Wednesday, June 27, 2018

Supreme Court Rules in Favor of Free-Riders: Union Drop-Outs Don’t Have to Pay Fair Share Fees, Not Entitled to Non-Core Union Benefits

Today, the Supreme Court ruled that unions cannot collect fair share fees from employees who do not opt in to union membership.  While the decision means some unions will face a significant in drop in revenue, public safety unions are not expected to be as heavily affected.  This court decision was widely expected given the makeup of the Supreme Court and some recent cases.  California recently passed laws giving unions opportunities to reduce the impacts of the decision.

The case is about agency shop agreements.  In an agency shop, employees can chose to be full members of the union or decline union membership.  But non-members still have to pay part of the cost of supporting the union.  In some labor unions, non-members make up a big percentage of the employees covered by a contract.  In most public safety unions, non-members are already a very small share.  However, all unions should redouble efforts to provide high value to members and communicate with members about the benefits of union membership.

In Janus v. AFSCME, Mark Janus argued that his $45 monthly fee to the American Federation of State, County, and Municipal Employees (“AFSCME”) was unconstitutional and infringed on his first amendment rights. Specifically, he argued that as a public employee his contract negotiations are with the government, hence those fees were a form of political advocacy.

Based on long-standing precedent in Abood v. Detroit Board of Education, all covered employees must pay a fee to account for the benefits of collective bargaining that unions offer. Those fees cover collective bargaining costs, such as contract negotiations, but not political advocacy.

However, Janus claimed such a fee requirement violated his right to free speech, because those fees went to change government policy on salary, benefits, and pensions. Accordingly, his fees were a direct form of speech.

On the other side, the union strongly advocated that Janus’s agency fees simply prevented “free-riding” from employees who benefit from the union's negotiations. AFSCME argued that, because it was obligated by law to represent the interests of both union and non-union members, the fees were a way for employees to pay their fair share for contact negotiations for which they clearly benefited from.

In a 5-4 decision, the Supreme Court agreed with Mark Janus’s position. Justice Alito wrote:  "Compelling individuals to mouth support for views they find objectionable violates that cardinal constitutional command, and in most contexts, any such effort would be universally condemned," Avoiding free riders, Alito wrote: "is not a compelling interest."
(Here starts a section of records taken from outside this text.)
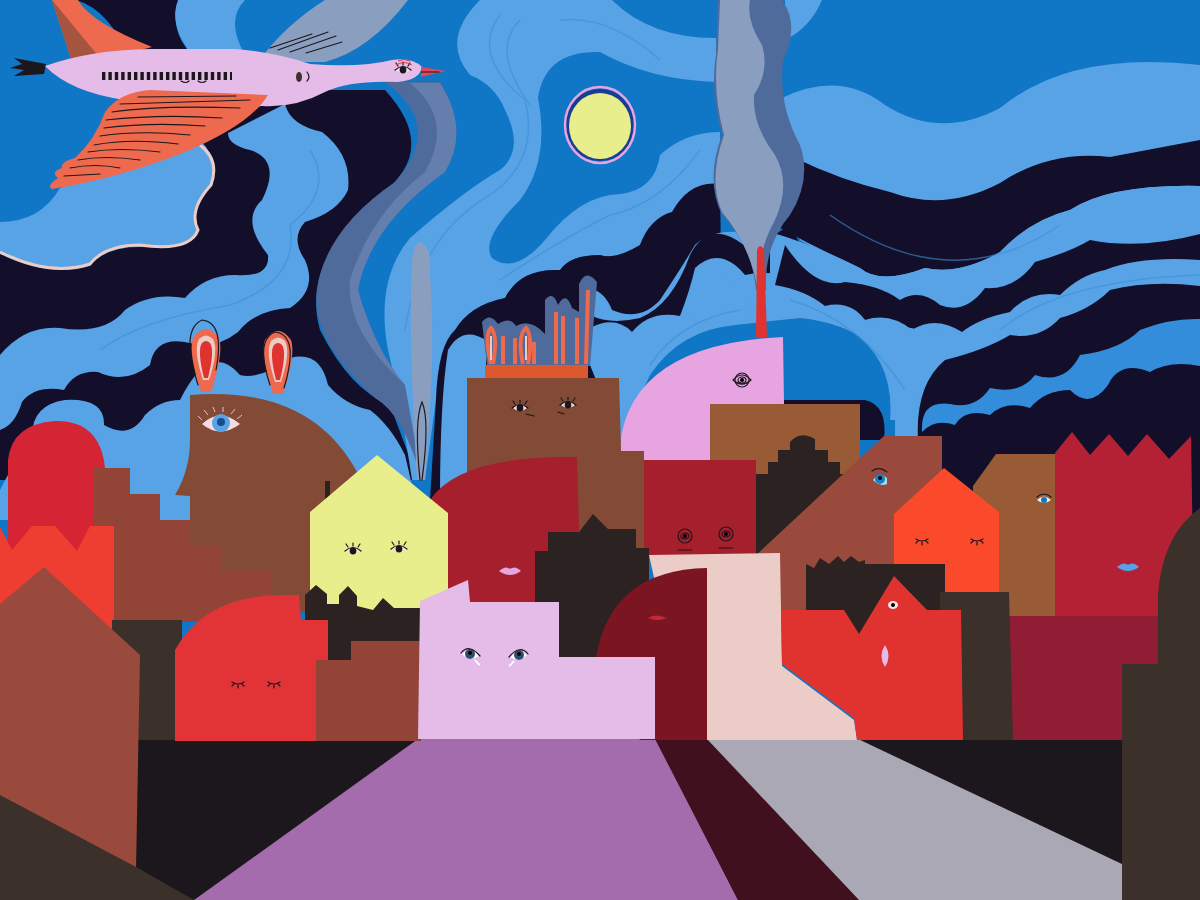
<!DOCTYPE html>
<html lang="en">
<head>
<meta charset="utf-8">
<title>City of faces</title>
<style>
:root{--sky:#1076c6;--air:#58a2e6;--night:#130f2b;--smoke:#8a9fc0;--slate:#4f6b9c;--ink:#1c171c;--soot:#2b2221;--umber:#3b302a;--brown:#834a35;--rust:#924537;--clay:#9a4a3c;--tan:#995a36;--red:#e23437;--scarlet:#e0332f;--orange:#fb4a2b;--coral:#ee6a4f;--crimson:#a51f2c;--wine:#911d35;--maroon:#7c1522;--pink:#e6a4e0;--lilac:#e5bce8;--blush:#ecccc6;--lemon:#e8ee8c;--road:#a46bad;--pave:#a9a8b4}
body{margin:0;width:1200px;height:900px;overflow:hidden}
svg{display:block}
.sky{fill:var(--sky)}.air{fill:var(--air)}.night{fill:var(--night)}.smoke{fill:var(--smoke)}.slate{fill:var(--slate)}
.ink{fill:var(--ink)}.soot{fill:var(--soot)}.umber{fill:var(--umber)}.brown{fill:var(--brown)}.rust{fill:var(--rust)}.clay{fill:var(--clay)}.tan{fill:var(--tan)}
.red{fill:var(--red)}.scarlet{fill:var(--scarlet)}.orange{fill:var(--orange)}.coral{fill:var(--coral)}.crimson{fill:var(--crimson)}.wine{fill:var(--wine)}.maroon{fill:var(--maroon)}
.pink{fill:var(--pink)}.lilac{fill:var(--lilac)}.blush{fill:var(--blush)}.lemon{fill:var(--lemon)}.road{fill:var(--road)}.pave{fill:var(--pave)}
.line{fill:none;stroke:var(--ink);stroke-width:1.2;stroke-linecap:round}
.brush{fill:none;stroke:#3c8fd8;stroke-width:1.5;opacity:.6}
</style>
</head>
<body>
<svg viewBox="0 0 1200 900" width="1200" height="900" role="img" aria-label="A bird-shaped plane flies over a city of houses with faces, under swirling smoke">
<defs>
<g id="eye"><path d="M-7 0Q0-6 7 0Q0 6-7 0Z" fill="#f2e6ee"/><circle r="3.4" fill="#1c171c"/><path class="line" d="M-8 0Q0-7 8 0M-5-4l-2-3M0-5v-3M5-4l2-3"/></g>
<g id="shut"><path class="line" d="M-6-1Q0 3 6-1M-4 1l-2 2M0 2v3M4 1l2 2"/></g>
<g id="ring"><circle r="7" class="line"/><ellipse rx="4" ry="3" class="line"/><circle r="2"/></g>
<path id="lips" d="M-11 0Q-5-5-2-3Q0-2 2-3Q6-5 11 0Q0 8-11 0Z"/>
<g id="flame"><path class="coral" d="M-5 40Q-18 0-13-14Q0-32 13-14Q18 0 5 40Z"/><path class="blush" d="M-3 28Q-13-2-7-13Q0-20 7-13Q13-2 3 28Z"/><path class="scarlet" d="M-2 26Q-9-2-4-9Q0-13 4-9Q9-2 2 26Z"/></g>
</defs>

<g id="sky">
<rect class="sky" width="1200" height="900"/>
<!-- left clouds -->
<path class="night" d="M76 0H180Q168 30 192 55L130 60Q110 10 76 0Z"/>
<path class="air" d="M178 0H245Q225 20 245 55H192Q168 25 178 0Z"/>
<path class="air" d="M0 222Q40 222 60 188L200 140Q222 160 210 185Q186 210 198 230Q185 255 140 245Q105 245 90 264Q50 275 0 252V222Z"/>
<path class="night" d="M200 140L290 90H385Q440 150 380 195Q300 260 320 330Q350 390 390 405L418 480H0V254Q50 278 90 266Q105 247 140 247Q195 250 198 228Q188 210 212 184Q220 160 200 140Z"/>
<path d="M0 252Q50 277 90 264Q105 245 140 245Q190 252 198 230Q188 210 211 185Q220 160 200 145" fill="none" stroke="var(--blush)" stroke-width="3"/>
<path class="air" d="M228 133L285 104Q290 125 322 132Q352 155 348 190Q338 212 305 222Q290 238 305 260Q318 290 290 308Q255 310 238 332Q215 350 190 343Q155 335 150 365Q125 385 98 372Q75 370 64 390Q35 385 22 402Q15 425 0 430V355Q25 325 60 328Q105 335 125 310Q150 292 185 298Q205 275 235 275Q270 278 268 255Q240 220 262 200Q282 160 250 150Q228 145 228 133Z"/>
<path class="air" d="M0 490Q15 460 32 440Q30 405 65 400Q105 398 104 425Q130 440 145 415Q160 400 180 400Q210 340 240 375Q260 380 290 358Q320 350 328 385Q345 405 370 410Q390 425 405 455L420 520H0Z"/>
<!-- central stream -->
<path class="air" d="M480 0H612Q650 38 716 38V82Q650 80 600 52Q545 50 538 98Q550 160 520 200Q480 240 492 258Q515 275 545 240Q580 195 620 194Q655 190 660 155Q685 132 720 132V188Q690 180 672 212Q650 218 640 245Q615 260 600 255Q570 255 560 270Q520 268 505 298Q470 305 455 330Q438 345 436 400L425 480H412Q400 400 388 350Q375 280 410 238Q465 190 500 170Q525 150 505 110Q495 85 470 75Q440 40 480 0Z"/>
<path class="night" d="M720 184Q690 180 672 212Q650 218 640 245Q615 260 600 255Q570 255 560 270Q520 268 505 298Q470 305 455 330Q438 345 436 400L430 500H640L722 330Z"/>
<path class="air" d="M440 500Q440 400 448 350Q462 325 486 340V400H468V500ZM590 288Q605 292 612 310Q640 322 660 300Q680 270 695 245Q715 225 760 235Q800 240 830 290Q860 280 890 300Q910 325 945 310L930 440H620L590 365Z"/>
<path class="night" d="M590 328Q615 315 632 332Q650 310 680 316Q690 290 695 268Q720 245 745 275Q790 265 815 300Q850 290 865 318Q890 305 900 328Q930 335 950 322L935 300H830L790 225L750 250Q710 215 690 255Q672 305 640 318Q610 325 590 315Z"/>
<path class="air" d="M690 320Q700 280 722 278Q740 280 752 300L748 340H690Z"/>
<path class="sky" d="M650 375Q680 330 735 325L800 318Q870 325 895 375V440H620Z"/>
<path class="night" d="M784 400H865Q888 405 884 440H780Z"/>
<!-- right streams -->
<path class="air" d="M785 0H822Q810 28 785 40ZM782 98Q840 70 885 105Q940 140 1000 108Q1070 50 1200 65V250L940 320L800 240Z"/>
<path class="night" d="M795 158Q840 180 890 192Q945 212 1000 183Q1050 150 1110 157L1200 140V186Q1110 184 1070 210Q1030 220 1000 252Q960 275 925 268Q880 285 860 268Q820 250 780 228Z"/>
<path class="air" d="M770 232Q815 245 860 268Q880 285 925 268Q960 275 1000 252Q1030 220 1070 210Q1110 184 1200 186V330L960 420H890Q895 360 850 330Q800 310 770 320Z"/>
<path class="night" d="M785 245Q815 290 845 282Q880 285 900 300Q920 288 940 305Q965 315 985 288Q1015 290 1035 262Q1070 252 1090 240Q1140 250 1200 234V260Q1140 256 1105 270Q1080 275 1060 295Q1030 290 1010 312Q980 318 962 332Q935 315 912 330Q890 312 865 320Q850 300 825 306Q805 290 775 285Z"/>
<path class="night" d="M918 440Q915 385 945 360Q985 350 1010 335Q1040 340 1060 318Q1090 310 1110 290Q1150 280 1200 286V520H918Z"/>
<path d="M922 432Q920 400 950 404Q975 410 990 388Q1020 395 1035 375Q1065 385 1080 355Q1120 350 1140 330Q1170 318 1200 319V366Q1170 360 1150 372Q1120 360 1108 385Q1090 410 1070 390Q1045 390 1030 408Q1005 400 990 415Q965 408 955 425Q935 418 922 432Z" fill="#348ddb"/>
<path class="air" d="M855 318Q895 350 896 436H916Q915 375 950 335Z"/>
<path class="brush" d="M500 15Q470 55 525 100Q540 160 490 195Q420 235 405 330M520 20Q490 50 530 105M560 20Q610 15 660 60M500 280Q560 240 610 215Q660 205 700 150M650 365Q680 320 740 310M790 300Q860 320 905 390M310 150Q335 190 290 225Q300 280 230 305Q140 320 100 350M830 215Q950 300 1060 225M1000 330Q1060 280 1200 275"/>
<!-- smoke -->
<path class="slate" d="M385 82H440Q470 130 445 172Q370 225 358 290Q375 350 405 385L423 485Q405 415 375 398Q310 340 317 290Q325 230 395 182Q445 125 385 82Z"/>
<path d="M410 83H440Q470 130 445 172Q370 225 358 290Q375 350 405 385Q345 330 350 280Q370 215 425 172Q455 120 410 83Z" fill="#647fae"/>
<path class="smoke" d="M417 480Q408 330 412 260Q414 240 422 243Q432 248 430 275Q436 350 425 480Z"/>
<path class="line" d="M420 480Q414 420 422 402Q430 420 422 480"/>
<path class="smoke" d="M325 0H408Q370 50 325 62H258Q285 25 325 0Z"/>
<path class="line" d="M270 48l42-14M278 50l50-18M290 52l46-16M306 53l36-11"/>
<path class="slate" d="M718 0H782Q800 25 783 60Q778 105 800 145Q812 180 790 215Q764 245 766 290H756Q752 245 722 215Q705 180 722 135Q710 90 716 55Z"/>
<path class="smoke" d="M720 0H750Q746 20 762 45Q770 70 754 95Q752 125 775 155Q792 185 774 222Q758 250 758 290Q750 245 722 212Q708 180 724 135Q712 90 718 50Z"/>
<g id="sun"><circle cx="600" cy="125" r="36" fill="#173e94"/><ellipse cx="600" cy="125" rx="35" ry="38" fill="none" stroke="var(--pink)" stroke-width="2.5"/><ellipse cx="600" cy="126" rx="31" ry="33" class="lemon"/></g>
</g>

<g id="bird-plane">
<path class="coral" d="M52 0H78Q90 22 152 47L95 62H72Z"/><path d="M52 0L72 62L100 58Z" fill="#a5543f"/>
<path class="ink" d="M14 58L46 64L44 74L14 76L24 70L10 68L22 64Z"/>
<path class="lilac" d="M45 66Q90 50 150 49H235Q275 52 310 64Q360 68 392 60Q412 57 422 67Q420 80 398 82Q350 80 325 92Q295 108 262 106L125 100Q70 92 45 66Z"/>
<path class="coral" d="M268 95Q250 125 185 152Q120 178 52 189Q46 186 58 178Q50 172 62 168Q60 162 75 158Q95 140 105 112Q120 92 150 90Z"/>
<path class="line" d="M112 112Q160 105 240 108M106 120Q160 114 222 118M104 128Q150 122 205 126M100 136Q140 130 190 135M94 145Q130 138 178 144M88 152Q120 147 160 152M78 160Q105 155 140 160M70 168Q95 163 120 168M64 176L100 174M120 104L250 100M138 97L236 96" stroke-width="1.6"/>
<path d="M102 76H232" fill="none" stroke="var(--ink)" stroke-width="8" stroke-dasharray="3.4 3"/>
<ellipse cx="299" cy="77" rx="3" ry="5" class="umber"/><path class="line" d="M307 72q4 5 0 9M181 81q5 3 8 0M198 81q4 3 8 0"/>
<use href="#eye" x="403" y="70"/><path d="M396 65q8-5 16 0M398 61q6-3 12 0" stroke="#d13c51" fill="none"/>
<path d="M421 67L446 71L421 77Z" fill="#df4a58"/><path class="line" d="M421 72h18"/>
</g>

<g id="far-buildings">
<path class="scarlet" d="M756 338L757 250Q760 242 764 250L767 338Z"/>
<path class="pink" d="M619 460Q620 345 783 337L784 404L712 462Z"/><use href="#ring" x="742" y="380"/><path class="line" d="M733 380Q742 370 751 380Q742 388 733 380"/>
<path class="tan" d="M710 404H860V475H710Z"/>
<path class="soot" d="M756 556V474H768V462H778V450H790V442Q800 430 815 439V450H828V462H840V474H862V556Z"/>
<!-- crown house -->
<path class="slate" d="M487 366L482 322Q490 312 498 324Q510 316 516 326Q530 318 545 334V300Q553 290 558 305Q566 290 572 308L579 312V284Q586 268 597 282L590 366Z"/>
<g fill="none" stroke="var(--coral)" stroke-width="4"><path d="M491 364Q484 335 491 328Q498 335 493 364M523 364Q517 335 526 328Q533 335 528 364"/><path d="M503 336v28M515 338v26M534 342v22M556 312v52M563 316v48M577 318v46M588 290L586 364"/></g>
<path d="M491 360V336M526 360V336" stroke="var(--blush)" stroke-width="2"/>
<rect x="485" y="365" width="103" height="14" fill="#dd582d"/>
<path class="brown" d="M467 378H619L621 451H644V556H467Z"/>
<use href="#eye" x="520" y="408"/><use href="#eye" x="568" y="405"/>
<path class="line" d="M526 414l8 2M558 412l6 2"/>
<!-- profile head -->
<path class="brown" d="M190 395Q310 385 357 472L328 540V612H190V496L175 495Q190 470 190 440Z"/>
<use href="#flame" x="206" y="352"/><use href="#flame" x="278" y="354"/>
<path class="line" d="M198 385Q180 330 202 320Q225 322 216 370M270 385Q255 340 275 332Q300 335 284 388" stroke="var(--slate)"/>
<path d="M202 424Q220 407 240 424Q220 439 202 424Z" fill="#f3dce6"/><circle cx="221" cy="423" r="9" class="air"/><circle cx="221" cy="422" r="4" fill="#164d91"/><path d="M202 420l-4-4M208 415l-4-5M215 412l-2-5M223 412v-5M231 414l4-5M237 419l5-4" stroke="#e7bccb"/>
<rect class="soot" x="325" y="481" width="5" height="30"/>
<!-- left blocks -->
<path d="M8 560V460Q12 424 55 421Q100 420 105 468V560Z" fill="#d52534"/>
<path class="rust" d="M93 468H130V494H160V520H190V546H221V570H271V622H93Z"/>
<path d="M0 527L12 550L32 526H55L77 551L90 526H114V628H0Z" fill="#ed3e31"/>
<rect class="umber" x="112" y="620" width="70" height="122"/>
<!-- right blocks -->
<path class="clay" d="M755 556L884 436H942V560L895 610H780Z"/><path d="M873 480Q880 471 887 478V484Q880 487 873 480Z" fill="#a9d5f0"/><circle cx="880" cy="479" r="5" fill="#1683c5"/><circle cx="880" cy="478" r="2"/><path class="line" d="M872 471Q879 466 887 472"/>
<path class="tan" d="M973 486L996 454H1055V617H973Z"/>
<path d="M1037 500Q1044 493 1051 500Q1044 506 1037 500Z" fill="#eee"/><circle cx="1044" cy="500" r="3" class="sky"/><path class="line" d="M1037 497Q1044 491 1051 497"/>
<path d="M1055 453L1072 432L1090 455L1109 434L1128 456L1147 434L1169 459L1191 436L1194 620H1055Z" fill="#b42134"/>
<use href="#lips" x="1128" y="567" class="air"/>
<path class="wine" d="M1008 616H1160V742H1008Z"/>
</g>

<g id="middle-buildings">
<path class="crimson" d="M430 610V500Q460 455 577 457L579 530L540 602Z"/><use href="#lips" x="510" y="571" class="pink"/>
<path class="lemon" d="M310 512L377 455L448 513V612H310Z"/>
<use href="#eye" x="353" y="551"/><use href="#eye" x="399" y="549"/>
<rect x="644" y="460" width="112" height="97" class="crimson"/><use href="#ring" x="685" y="536"/><use href="#ring" x="726" y="534"/>
<path class="line" d="M678 550h14M719 548h14"/>
<path class="soot" d="M535 658V551H548V532H579L593 514L608 529H636V548H649V620L610 660Z"/>
<path class="orange" d="M894 514L944 468L999 512V600H894Z"/><use href="#shut" x="922" y="540"/><use href="#shut" x="977" y="540"/>
<path class="soot" d="M806 612V564L814 568L820 558L829 564L838 556L844 562L851 556L859 562L865 560V564H945V593H960V640H806Z"/>
<path class="umber" d="M940 592H1009L1013 742H940Z"/>
<path class="soot" d="M305 660V595L316 585L327 594V604H339V595L348 586L357 596V606L373 610L383 598L394 608H421V662Z"/>
</g>

<g id="ground">
<rect class="ink" y="740" width="1200" height="160"/>
<path class="road" d="M418 739H656L738 900H194Z"/>
<path d="M655 739H708L859 900H738Z" fill="#40101f"/>
<path class="pave" d="M707 739H858L1124 865V900H859Z"/>
</g>

<g id="front-buildings">
<path class="red" d="M175 741V650Q205 595 285 595H299L301 620H328V741Z"/><use href="#shut" x="238" y="683"/><use href="#shut" x="274" y="683"/>
<path class="rust" d="M316 741V660H351V641H421V741Z"/>
<path class="blush" d="M649 555L780 553L782 666L854 720L857 740H690Z"/>
<path class="maroon" d="M596 658Q610 570 707 568V740H640Z"/><path d="M648 618Q655 613 667 618Q657 622 648 618Z" fill="#c22b36"/>
<path class="lilac" d="M418 739L420 601L468 580L470 602H559V657H655V739Z"/>
<g id="tearful-eye"><path d="M462 654Q470 646 479 656Q470 662 462 654Z" fill="#fff"/><circle cx="470" cy="654" r="5" fill="#304e72"/><circle cx="470" cy="653" r="2"/><path class="line" d="M461 653Q469 643 480 656"/><path d="M475 660q3 4 5 5" stroke="#fff" stroke-width="2"/></g><use href="#tearful-eye" transform="matrix(-1 0 0 1 989 1)"/>
<path class="scarlet" d="M781 610H844L859 634L894 576L927 610H961L963 740H857L854 718L782 664Z"/>
<ellipse cx="893" cy="605" rx="5" ry="4" fill="#f8e6e4"/><circle cx="893" cy="605" r="2"/><path d="M885 645Q892 656 885 667Q878 656 885 645Z" class="lilac"/>
<path class="umber" d="M1122 900V664H1158V595Q1162 535 1200 508V900Z"/>
<path class="clay" d="M0 604L44 567L140 655L136 870L0 800Z"/>
<path class="umber" d="M0 795L136 867L194 900H0Z"/>
</g>
</svg>
</body>
</html>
Today’s ruling is a clear indication public sector unions must double their efforts to obtain full membership from their fair share bargaining unit members.  Unions should clearly communicate about the many benefits of union membership, including the right to vote on a contract, lawyers for legal defense and the ability to vote in union elections.  Other member-only benefits will vary from union to union.

Non-members are not entitled to many of the benefits unions provide to their members.  For example, non-members do not have a right to vote on a contract (though they must be given some avenue to express their views), they do not have a right to have an attorney represent them in a discipline case or critical incident, they do not get to attend union meetings, and they do not have a right to other benefits a union may provide like access to the union hall, free or reduced cost classes for educational incentive credit or CPR, or special life and disability insurance.

Unions should also be aware of new state laws designed to protect their rights.  The Legislature passed Senate Bill 866 on June 18, 2018 and it is currently awaiting Governor Brown’s signature.  The bill requires payroll deductions for union dues and makes the union, not management, responsible for determining member consent to union membership.  This prevents anti-union employers from using Janus as an excuse to drop members from the rolls, but it also requires unions to be actively engaged.  Senate Bill 285 prohibits employers from discouraging employees to join the union or trying to get members to drop their membership.  Again, it require vigilance from union to enforce the law.  Assembly Bill 119 gives unions the right to access new employee orientations and get contact information for new hires.  To get the benefit of this law, unions must request to bargain over new member access.  Since many unions, particularly in public safety, already have established policies and practices for new member orientations, this law sets the floor, not the ceiling for access.   A number of other bills mitigate the immediate impacts of Janus and unions should develop a plan to maximize use of these tools and member outreach to retain and grow membership.